I picked up the Canon 200mm f/2.8 about a month ago and really loved it from the start. For a 200mm it's light, easy to use, performs very well, and cranks out some KILLER shots. I was in love.
I then found out about the Holy Grail lens. The big boy. The one we've nicknamed as "Jaws" because it's a great big white shark of a lens. I already had the Canon 200mm f/2.8, so spending the money on "Jaws" was difficult to justify. Do I spend thousands of dollars just to get that tiny difference between f/1.8 and f/2.8?
I searched online and couldn't find any videos that showed the difference between the two lenses. I looked at countless pictures that the two lenses rendered looking for the subtle differences between the two. I still was a little hesitant.

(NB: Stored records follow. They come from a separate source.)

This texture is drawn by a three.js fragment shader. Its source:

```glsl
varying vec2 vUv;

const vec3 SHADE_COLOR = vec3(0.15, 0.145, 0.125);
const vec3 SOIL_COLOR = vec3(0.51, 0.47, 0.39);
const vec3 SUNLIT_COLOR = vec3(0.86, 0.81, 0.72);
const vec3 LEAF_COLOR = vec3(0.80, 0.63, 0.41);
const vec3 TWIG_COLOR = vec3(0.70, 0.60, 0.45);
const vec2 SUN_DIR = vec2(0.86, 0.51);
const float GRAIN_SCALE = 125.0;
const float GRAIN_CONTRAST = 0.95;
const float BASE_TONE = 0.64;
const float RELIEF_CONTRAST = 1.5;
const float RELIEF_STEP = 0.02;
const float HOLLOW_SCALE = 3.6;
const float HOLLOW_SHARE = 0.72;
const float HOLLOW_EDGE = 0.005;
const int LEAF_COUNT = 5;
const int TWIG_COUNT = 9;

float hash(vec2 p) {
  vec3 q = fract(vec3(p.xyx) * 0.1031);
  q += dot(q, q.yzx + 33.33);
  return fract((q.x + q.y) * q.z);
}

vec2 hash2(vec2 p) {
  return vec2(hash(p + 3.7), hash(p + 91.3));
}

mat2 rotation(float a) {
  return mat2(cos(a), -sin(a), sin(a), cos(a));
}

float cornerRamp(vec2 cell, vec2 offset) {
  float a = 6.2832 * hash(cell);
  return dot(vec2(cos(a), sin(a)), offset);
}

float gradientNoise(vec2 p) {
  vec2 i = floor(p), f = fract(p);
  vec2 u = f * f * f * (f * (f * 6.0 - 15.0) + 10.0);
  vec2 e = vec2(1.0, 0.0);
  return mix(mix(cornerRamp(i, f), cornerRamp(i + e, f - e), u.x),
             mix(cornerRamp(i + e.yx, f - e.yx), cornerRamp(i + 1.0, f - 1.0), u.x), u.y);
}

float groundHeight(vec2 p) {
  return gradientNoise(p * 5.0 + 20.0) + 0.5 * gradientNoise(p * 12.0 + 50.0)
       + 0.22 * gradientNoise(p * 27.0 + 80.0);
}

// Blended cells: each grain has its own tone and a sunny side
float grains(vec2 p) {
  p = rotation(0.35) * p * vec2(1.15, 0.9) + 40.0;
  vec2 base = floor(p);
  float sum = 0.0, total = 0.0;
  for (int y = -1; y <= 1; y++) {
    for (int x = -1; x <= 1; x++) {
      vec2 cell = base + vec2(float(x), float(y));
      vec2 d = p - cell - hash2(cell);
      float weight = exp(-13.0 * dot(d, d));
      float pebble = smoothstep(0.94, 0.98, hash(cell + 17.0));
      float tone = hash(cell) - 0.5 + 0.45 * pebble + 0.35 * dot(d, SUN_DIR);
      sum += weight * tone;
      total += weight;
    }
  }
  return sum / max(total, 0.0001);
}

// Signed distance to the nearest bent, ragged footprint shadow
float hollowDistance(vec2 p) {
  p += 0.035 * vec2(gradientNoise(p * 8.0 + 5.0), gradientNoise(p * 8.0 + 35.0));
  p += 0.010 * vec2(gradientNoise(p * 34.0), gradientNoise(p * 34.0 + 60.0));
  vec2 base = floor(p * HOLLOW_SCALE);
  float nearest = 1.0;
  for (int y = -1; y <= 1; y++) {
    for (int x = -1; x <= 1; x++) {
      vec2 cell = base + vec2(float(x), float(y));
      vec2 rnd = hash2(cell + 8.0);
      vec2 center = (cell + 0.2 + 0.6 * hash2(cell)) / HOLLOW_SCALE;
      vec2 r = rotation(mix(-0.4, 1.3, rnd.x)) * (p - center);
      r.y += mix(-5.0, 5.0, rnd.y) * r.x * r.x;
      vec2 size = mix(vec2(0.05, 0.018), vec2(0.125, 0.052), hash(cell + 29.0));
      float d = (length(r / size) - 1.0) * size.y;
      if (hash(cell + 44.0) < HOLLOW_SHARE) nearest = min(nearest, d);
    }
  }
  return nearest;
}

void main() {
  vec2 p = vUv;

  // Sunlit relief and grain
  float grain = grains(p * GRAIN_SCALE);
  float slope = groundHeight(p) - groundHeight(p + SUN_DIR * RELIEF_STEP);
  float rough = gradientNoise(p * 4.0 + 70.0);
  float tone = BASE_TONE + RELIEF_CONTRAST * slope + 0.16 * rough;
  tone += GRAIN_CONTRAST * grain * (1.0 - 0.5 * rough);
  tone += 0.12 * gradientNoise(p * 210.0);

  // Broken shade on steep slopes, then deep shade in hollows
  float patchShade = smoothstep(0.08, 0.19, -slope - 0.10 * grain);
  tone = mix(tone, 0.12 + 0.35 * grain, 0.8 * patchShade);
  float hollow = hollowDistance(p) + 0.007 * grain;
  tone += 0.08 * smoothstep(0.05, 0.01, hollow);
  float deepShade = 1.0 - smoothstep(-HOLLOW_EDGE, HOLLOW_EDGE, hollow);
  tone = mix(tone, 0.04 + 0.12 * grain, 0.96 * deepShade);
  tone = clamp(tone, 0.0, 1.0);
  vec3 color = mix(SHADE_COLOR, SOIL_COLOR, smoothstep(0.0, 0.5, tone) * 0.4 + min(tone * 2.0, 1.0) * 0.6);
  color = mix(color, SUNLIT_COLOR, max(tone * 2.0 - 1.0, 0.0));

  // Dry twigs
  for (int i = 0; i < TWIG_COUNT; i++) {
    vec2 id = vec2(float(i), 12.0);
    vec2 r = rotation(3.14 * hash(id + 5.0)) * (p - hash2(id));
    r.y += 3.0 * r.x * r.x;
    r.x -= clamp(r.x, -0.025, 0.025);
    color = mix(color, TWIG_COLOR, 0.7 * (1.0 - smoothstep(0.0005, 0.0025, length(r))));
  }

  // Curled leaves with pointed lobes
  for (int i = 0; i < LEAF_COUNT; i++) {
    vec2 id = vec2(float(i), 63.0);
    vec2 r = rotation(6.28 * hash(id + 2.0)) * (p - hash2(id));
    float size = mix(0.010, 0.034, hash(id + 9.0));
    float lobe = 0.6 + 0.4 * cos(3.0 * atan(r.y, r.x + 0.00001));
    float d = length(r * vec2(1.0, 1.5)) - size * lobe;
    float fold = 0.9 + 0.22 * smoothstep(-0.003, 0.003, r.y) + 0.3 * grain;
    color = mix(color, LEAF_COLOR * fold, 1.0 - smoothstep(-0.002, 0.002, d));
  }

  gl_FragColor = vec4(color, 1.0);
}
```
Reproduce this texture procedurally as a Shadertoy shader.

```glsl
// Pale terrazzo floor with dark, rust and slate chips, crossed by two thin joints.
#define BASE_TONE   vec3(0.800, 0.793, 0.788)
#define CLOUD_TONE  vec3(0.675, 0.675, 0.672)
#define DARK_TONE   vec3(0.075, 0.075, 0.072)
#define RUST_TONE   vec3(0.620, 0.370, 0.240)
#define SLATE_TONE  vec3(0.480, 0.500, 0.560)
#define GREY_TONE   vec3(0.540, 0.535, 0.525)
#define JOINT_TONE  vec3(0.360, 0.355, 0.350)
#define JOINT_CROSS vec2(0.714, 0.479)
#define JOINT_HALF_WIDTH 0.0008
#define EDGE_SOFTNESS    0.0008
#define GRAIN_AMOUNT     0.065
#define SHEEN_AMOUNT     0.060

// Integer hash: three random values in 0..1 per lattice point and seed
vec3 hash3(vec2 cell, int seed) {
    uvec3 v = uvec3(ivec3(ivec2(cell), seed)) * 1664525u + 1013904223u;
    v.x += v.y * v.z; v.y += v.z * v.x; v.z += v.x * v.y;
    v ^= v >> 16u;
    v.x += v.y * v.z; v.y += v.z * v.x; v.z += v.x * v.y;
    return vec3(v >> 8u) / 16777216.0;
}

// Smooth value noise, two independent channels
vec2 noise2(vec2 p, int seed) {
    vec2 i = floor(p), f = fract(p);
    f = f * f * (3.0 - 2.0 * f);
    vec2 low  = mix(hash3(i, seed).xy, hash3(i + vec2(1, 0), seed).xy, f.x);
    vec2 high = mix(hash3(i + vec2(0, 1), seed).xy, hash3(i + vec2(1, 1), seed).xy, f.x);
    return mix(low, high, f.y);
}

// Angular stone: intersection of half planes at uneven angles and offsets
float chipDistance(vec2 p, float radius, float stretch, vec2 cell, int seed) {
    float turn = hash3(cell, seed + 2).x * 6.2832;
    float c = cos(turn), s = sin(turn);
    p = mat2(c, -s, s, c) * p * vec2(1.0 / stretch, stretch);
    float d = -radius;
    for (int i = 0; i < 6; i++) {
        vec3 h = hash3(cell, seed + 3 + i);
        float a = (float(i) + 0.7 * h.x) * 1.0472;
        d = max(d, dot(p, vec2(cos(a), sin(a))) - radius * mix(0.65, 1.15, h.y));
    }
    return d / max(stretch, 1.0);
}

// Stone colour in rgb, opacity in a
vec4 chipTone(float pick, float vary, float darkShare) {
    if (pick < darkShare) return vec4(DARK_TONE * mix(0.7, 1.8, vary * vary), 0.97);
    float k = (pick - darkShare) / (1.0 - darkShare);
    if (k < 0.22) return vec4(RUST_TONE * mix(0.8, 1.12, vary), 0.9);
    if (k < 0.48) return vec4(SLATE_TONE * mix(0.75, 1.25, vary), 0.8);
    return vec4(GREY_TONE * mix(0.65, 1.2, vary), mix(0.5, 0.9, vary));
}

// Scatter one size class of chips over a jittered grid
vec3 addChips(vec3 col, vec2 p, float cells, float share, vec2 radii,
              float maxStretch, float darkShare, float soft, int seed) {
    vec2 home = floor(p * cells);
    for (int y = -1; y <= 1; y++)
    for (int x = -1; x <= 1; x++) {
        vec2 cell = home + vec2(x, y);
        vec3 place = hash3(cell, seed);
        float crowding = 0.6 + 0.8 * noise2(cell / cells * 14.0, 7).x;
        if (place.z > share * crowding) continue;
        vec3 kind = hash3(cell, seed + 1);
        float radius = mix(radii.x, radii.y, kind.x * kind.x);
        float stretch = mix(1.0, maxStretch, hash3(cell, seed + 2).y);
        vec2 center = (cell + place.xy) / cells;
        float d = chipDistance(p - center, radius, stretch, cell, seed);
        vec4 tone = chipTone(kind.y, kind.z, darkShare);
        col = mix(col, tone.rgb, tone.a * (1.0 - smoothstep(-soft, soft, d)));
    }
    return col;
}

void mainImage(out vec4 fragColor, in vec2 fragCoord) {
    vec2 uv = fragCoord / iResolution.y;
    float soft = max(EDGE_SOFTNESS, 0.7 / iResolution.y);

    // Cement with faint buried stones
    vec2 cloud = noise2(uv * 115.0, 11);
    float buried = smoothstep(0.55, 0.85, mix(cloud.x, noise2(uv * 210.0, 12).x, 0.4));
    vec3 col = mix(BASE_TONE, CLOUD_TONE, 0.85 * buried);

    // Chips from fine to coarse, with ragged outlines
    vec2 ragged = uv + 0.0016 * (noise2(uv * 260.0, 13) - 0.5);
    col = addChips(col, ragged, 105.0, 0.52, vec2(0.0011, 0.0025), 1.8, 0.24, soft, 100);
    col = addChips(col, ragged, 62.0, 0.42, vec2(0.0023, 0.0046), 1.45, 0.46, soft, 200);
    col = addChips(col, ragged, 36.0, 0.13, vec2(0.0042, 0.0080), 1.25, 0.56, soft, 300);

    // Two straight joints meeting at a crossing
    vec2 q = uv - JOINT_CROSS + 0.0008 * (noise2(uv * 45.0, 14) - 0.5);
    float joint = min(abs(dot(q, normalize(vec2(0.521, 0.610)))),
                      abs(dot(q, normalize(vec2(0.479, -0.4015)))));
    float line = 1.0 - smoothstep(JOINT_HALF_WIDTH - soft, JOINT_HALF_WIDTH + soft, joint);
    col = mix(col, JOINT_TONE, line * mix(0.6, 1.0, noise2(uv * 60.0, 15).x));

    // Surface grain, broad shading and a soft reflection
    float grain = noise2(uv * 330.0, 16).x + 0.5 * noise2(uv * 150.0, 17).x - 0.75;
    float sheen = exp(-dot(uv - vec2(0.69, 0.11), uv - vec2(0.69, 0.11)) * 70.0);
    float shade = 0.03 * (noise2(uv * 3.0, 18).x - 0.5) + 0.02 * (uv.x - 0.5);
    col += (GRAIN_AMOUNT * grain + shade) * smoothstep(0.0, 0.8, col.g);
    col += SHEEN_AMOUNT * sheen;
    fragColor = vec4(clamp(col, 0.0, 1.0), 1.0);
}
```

But then I put it out to my followers on my Facebook Group and I asked my Canon shooters what their thoughts were....well, they told me the Holy Grails lens (F/1.8) was indeed a legendary lens.
So I got it. I went up to San Francisco and did a shoot at the ruins of the Sutro Baths. I wanted to put out the information to the photography world that I couldn't find. I wanted to show them what I was searching for...and had to spend a LOT of money to find out. Was the difference in the background rendering between f/1.8 and f/2.8 really that much? Did it really make a difference int the shots?
Hell Yeah it did! If I'd never used the f/1.8 I'd still be madly in love with the performance of the f/2.8. But once you see the comparison between the two, it's pretty obvious that f/1.8 really does make a difference compared to f/2.8. Especially when you combine the compression factor of a 200mm lens.
I've included a video of my experience and images below. I hope it helps you all out there!
--Links to Gear:
*Canon 200mm f/1.8- sorry this lens is no longer sold. The closest equivalent lens is the Canon 200mm f/2. A link for that lens is shown below: